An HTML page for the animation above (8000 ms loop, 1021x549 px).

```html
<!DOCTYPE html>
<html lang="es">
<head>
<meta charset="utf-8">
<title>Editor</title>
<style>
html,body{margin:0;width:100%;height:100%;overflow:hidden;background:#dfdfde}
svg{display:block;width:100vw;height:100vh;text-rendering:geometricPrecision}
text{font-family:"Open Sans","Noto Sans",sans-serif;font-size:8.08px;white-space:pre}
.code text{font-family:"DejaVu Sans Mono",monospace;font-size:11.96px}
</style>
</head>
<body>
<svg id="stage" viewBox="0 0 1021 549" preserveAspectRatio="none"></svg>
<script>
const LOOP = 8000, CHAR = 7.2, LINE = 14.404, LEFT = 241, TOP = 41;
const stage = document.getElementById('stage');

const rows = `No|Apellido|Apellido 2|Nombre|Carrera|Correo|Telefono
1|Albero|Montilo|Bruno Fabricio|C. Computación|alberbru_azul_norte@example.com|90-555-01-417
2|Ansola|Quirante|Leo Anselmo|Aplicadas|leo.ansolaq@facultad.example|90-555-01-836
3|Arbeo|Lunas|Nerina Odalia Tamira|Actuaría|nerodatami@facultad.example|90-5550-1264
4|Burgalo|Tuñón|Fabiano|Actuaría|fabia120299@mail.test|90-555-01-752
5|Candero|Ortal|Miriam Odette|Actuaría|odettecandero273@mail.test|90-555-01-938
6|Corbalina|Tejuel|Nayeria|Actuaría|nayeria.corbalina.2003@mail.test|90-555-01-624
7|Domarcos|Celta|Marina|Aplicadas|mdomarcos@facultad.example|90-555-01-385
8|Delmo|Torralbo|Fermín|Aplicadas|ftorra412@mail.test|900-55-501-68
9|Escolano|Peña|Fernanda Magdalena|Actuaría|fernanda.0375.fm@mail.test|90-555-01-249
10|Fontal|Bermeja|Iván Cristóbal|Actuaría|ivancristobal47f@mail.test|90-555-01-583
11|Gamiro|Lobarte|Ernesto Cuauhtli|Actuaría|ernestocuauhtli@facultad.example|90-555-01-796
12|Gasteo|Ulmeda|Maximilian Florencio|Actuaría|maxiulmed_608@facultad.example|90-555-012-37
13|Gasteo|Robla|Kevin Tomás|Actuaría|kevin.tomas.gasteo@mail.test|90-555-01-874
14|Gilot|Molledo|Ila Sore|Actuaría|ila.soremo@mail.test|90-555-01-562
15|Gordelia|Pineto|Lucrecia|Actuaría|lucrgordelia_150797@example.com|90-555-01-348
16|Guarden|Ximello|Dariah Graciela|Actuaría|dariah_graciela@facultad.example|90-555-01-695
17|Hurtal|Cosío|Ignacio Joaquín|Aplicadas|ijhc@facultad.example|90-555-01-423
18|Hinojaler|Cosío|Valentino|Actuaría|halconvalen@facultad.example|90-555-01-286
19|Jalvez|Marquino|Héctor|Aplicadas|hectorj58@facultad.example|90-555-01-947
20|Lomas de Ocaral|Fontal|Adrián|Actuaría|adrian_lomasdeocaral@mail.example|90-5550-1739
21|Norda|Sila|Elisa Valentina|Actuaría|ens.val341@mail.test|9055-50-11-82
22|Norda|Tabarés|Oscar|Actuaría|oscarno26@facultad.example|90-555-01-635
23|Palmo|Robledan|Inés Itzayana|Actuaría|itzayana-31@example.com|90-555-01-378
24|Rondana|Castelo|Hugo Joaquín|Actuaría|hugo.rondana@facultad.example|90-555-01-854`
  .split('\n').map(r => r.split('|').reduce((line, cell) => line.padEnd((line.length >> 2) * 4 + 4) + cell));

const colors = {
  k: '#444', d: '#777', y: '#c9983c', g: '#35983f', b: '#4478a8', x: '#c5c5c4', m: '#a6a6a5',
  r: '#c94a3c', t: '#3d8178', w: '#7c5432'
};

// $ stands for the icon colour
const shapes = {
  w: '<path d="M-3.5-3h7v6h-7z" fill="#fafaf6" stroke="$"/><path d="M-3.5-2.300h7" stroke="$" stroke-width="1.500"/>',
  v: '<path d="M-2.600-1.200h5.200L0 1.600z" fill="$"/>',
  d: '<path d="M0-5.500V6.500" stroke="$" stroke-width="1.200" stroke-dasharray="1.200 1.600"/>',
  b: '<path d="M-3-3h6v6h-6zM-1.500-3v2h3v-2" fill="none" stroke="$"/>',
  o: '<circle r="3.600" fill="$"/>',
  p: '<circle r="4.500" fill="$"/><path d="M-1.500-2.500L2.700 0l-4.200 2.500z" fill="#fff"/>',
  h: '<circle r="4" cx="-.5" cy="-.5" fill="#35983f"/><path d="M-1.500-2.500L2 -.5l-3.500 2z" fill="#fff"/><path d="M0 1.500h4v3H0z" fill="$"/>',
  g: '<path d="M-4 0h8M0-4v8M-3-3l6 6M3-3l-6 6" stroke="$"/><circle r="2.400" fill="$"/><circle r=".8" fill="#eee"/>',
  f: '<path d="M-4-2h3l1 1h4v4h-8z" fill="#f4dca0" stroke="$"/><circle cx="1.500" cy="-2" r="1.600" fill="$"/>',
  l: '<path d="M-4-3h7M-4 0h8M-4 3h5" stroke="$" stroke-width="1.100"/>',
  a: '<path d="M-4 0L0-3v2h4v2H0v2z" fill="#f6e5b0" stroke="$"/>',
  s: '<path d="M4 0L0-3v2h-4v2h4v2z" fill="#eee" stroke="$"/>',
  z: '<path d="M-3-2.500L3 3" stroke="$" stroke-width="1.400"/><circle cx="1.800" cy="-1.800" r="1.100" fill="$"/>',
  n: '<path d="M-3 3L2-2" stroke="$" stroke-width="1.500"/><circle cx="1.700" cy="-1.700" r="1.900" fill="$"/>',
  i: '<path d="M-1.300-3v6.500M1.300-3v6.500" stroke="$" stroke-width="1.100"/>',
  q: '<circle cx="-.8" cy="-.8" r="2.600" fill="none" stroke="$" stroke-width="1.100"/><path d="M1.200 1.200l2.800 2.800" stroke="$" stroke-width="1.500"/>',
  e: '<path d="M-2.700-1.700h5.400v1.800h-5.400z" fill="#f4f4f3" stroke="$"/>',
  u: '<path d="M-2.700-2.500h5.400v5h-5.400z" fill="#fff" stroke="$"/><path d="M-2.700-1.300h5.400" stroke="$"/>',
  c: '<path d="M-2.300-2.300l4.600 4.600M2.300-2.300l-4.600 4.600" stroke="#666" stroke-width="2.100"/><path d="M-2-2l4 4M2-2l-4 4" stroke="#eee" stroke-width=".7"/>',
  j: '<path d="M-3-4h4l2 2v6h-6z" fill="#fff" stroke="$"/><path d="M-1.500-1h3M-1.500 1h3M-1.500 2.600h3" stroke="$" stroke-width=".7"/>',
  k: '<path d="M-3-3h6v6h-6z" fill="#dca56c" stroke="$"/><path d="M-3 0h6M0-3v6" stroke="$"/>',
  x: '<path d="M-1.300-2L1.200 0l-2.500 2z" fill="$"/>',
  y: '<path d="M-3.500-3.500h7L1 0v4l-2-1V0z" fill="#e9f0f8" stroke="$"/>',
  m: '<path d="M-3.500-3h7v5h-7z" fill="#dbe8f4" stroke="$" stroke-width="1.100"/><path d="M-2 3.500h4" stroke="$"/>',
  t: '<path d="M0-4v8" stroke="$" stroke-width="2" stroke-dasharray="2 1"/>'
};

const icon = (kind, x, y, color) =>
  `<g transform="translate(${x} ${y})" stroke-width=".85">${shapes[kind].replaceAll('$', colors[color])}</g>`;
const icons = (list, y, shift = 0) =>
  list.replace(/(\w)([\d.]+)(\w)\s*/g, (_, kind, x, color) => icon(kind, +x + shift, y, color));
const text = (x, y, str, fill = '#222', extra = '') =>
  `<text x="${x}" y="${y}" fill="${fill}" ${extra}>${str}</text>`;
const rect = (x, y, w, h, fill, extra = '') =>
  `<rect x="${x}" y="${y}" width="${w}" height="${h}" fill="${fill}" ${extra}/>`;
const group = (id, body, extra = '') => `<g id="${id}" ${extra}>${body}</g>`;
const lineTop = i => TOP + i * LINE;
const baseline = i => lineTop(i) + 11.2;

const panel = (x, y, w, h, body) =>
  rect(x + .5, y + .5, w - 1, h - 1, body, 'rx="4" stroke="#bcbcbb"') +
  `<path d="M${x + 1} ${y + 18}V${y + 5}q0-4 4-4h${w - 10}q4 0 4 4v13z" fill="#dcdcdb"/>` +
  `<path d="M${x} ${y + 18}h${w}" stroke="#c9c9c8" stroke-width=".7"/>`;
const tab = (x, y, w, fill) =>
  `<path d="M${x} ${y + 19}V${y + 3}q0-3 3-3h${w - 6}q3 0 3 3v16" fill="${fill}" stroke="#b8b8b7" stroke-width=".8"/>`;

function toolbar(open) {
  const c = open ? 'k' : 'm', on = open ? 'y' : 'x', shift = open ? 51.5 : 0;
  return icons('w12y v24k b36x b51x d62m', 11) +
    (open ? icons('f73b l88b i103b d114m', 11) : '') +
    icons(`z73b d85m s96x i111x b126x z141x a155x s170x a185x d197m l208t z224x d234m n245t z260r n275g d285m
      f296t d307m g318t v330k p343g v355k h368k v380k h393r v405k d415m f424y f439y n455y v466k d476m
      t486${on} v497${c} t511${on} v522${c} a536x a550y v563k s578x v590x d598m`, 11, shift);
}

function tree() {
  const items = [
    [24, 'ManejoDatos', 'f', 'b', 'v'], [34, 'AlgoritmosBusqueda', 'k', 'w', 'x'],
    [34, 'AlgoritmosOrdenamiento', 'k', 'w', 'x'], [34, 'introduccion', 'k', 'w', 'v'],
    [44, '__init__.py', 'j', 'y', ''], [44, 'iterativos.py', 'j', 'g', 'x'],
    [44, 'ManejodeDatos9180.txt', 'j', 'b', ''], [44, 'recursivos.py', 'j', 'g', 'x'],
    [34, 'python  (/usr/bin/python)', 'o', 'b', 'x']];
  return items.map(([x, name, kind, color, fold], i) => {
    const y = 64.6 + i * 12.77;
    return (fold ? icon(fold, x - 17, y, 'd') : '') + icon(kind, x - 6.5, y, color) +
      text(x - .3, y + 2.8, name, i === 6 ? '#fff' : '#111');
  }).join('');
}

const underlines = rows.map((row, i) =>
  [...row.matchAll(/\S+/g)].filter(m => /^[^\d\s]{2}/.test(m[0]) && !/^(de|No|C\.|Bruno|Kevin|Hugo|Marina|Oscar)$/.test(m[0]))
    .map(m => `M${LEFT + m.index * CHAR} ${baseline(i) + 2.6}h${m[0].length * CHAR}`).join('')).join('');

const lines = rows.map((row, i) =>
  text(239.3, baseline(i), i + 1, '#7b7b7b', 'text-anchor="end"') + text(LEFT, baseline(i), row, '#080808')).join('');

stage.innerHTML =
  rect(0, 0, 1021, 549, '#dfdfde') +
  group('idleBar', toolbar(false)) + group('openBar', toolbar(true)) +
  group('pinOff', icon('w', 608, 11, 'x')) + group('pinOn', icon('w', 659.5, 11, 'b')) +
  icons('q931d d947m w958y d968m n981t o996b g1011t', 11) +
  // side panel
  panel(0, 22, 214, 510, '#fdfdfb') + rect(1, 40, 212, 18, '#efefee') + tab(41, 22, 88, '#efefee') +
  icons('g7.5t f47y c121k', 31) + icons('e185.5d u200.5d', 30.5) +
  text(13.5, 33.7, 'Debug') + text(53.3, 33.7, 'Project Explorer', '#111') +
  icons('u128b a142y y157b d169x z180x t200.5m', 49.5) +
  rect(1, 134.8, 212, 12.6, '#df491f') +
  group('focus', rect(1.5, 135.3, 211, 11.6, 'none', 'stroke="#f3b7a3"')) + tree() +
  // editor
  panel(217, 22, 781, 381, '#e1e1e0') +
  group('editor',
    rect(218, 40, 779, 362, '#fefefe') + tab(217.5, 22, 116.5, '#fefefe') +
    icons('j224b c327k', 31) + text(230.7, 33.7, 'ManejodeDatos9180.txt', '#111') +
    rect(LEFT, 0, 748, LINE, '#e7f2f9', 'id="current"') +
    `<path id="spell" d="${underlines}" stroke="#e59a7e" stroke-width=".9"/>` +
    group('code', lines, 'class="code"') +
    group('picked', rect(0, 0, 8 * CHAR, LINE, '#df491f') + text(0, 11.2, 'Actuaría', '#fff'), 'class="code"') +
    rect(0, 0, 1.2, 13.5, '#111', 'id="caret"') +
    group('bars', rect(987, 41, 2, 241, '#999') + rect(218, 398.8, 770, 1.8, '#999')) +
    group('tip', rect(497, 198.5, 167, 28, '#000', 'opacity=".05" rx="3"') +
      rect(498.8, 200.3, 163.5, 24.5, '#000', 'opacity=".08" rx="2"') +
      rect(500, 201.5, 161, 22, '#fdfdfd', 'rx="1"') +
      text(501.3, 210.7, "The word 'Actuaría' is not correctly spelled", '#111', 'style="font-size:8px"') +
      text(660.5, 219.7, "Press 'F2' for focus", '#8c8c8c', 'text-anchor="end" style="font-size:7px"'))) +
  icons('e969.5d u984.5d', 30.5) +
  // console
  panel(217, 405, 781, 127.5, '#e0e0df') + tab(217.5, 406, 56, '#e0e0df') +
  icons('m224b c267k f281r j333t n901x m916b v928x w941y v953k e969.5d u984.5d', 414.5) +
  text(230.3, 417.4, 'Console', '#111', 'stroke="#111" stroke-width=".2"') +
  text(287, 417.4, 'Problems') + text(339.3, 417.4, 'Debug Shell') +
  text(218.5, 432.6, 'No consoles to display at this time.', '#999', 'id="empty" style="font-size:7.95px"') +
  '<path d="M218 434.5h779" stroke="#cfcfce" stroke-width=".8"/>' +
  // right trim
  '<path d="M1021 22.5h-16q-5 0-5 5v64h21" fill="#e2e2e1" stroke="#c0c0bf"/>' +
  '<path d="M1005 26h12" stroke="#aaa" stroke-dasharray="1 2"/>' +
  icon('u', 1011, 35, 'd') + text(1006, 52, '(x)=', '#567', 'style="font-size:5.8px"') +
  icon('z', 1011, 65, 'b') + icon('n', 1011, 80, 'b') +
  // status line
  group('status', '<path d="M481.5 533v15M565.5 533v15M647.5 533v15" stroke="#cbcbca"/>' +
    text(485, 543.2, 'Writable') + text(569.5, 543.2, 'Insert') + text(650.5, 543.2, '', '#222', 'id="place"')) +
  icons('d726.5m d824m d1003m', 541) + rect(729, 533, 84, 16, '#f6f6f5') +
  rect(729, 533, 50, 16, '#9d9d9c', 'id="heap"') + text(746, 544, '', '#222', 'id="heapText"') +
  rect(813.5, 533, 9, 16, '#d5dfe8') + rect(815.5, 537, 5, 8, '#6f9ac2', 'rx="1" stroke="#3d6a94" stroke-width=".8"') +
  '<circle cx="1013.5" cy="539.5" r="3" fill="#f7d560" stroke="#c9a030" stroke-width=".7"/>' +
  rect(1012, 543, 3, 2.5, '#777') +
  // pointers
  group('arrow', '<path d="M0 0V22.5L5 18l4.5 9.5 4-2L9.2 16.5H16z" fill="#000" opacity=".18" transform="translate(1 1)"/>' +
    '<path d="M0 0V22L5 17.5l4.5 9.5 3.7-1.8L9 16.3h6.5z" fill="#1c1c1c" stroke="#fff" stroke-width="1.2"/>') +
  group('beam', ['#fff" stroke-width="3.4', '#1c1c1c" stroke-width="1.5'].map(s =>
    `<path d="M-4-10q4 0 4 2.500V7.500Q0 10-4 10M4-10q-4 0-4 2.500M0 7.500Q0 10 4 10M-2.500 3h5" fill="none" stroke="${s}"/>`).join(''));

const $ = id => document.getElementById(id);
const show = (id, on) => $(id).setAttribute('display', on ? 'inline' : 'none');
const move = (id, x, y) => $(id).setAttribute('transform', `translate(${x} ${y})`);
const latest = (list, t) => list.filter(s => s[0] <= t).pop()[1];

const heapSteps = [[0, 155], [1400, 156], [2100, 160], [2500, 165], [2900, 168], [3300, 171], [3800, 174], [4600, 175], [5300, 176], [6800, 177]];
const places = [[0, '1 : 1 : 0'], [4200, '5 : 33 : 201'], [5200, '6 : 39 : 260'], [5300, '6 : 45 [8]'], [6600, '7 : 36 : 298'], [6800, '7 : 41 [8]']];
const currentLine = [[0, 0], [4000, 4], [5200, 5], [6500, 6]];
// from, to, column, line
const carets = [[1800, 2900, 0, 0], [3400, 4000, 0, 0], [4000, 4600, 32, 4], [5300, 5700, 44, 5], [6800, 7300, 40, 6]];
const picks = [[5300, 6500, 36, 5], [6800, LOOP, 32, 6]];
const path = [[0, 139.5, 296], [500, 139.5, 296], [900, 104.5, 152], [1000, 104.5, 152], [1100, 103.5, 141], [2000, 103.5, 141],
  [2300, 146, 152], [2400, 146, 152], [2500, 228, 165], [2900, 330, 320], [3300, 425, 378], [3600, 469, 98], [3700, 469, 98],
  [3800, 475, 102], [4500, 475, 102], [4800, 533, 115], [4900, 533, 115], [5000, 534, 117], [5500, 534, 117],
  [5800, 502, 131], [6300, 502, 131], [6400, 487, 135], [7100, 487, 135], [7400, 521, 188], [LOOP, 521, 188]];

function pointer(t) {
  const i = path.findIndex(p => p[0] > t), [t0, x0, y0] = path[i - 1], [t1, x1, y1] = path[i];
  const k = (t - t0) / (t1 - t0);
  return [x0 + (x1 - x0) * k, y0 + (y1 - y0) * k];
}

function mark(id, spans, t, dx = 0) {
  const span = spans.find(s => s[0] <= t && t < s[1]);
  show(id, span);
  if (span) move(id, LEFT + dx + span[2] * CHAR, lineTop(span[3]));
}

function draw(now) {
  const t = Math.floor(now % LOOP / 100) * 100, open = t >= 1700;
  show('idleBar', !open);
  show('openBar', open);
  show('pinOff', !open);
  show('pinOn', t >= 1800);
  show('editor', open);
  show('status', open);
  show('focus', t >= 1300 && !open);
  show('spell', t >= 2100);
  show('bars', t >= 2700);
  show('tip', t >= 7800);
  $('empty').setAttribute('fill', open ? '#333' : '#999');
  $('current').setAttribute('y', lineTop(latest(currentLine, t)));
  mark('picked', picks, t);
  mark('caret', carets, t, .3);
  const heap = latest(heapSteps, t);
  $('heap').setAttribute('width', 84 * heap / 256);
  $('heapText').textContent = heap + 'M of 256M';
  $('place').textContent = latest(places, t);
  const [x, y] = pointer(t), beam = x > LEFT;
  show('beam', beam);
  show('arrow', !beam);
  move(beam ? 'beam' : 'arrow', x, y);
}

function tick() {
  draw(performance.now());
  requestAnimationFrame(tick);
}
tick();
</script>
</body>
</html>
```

• • •

=== REQUIRED ACTION ===
Give the number of lines in the entries above that include the word "function", and nothing more.

=== YOUR RESPONSE ===
6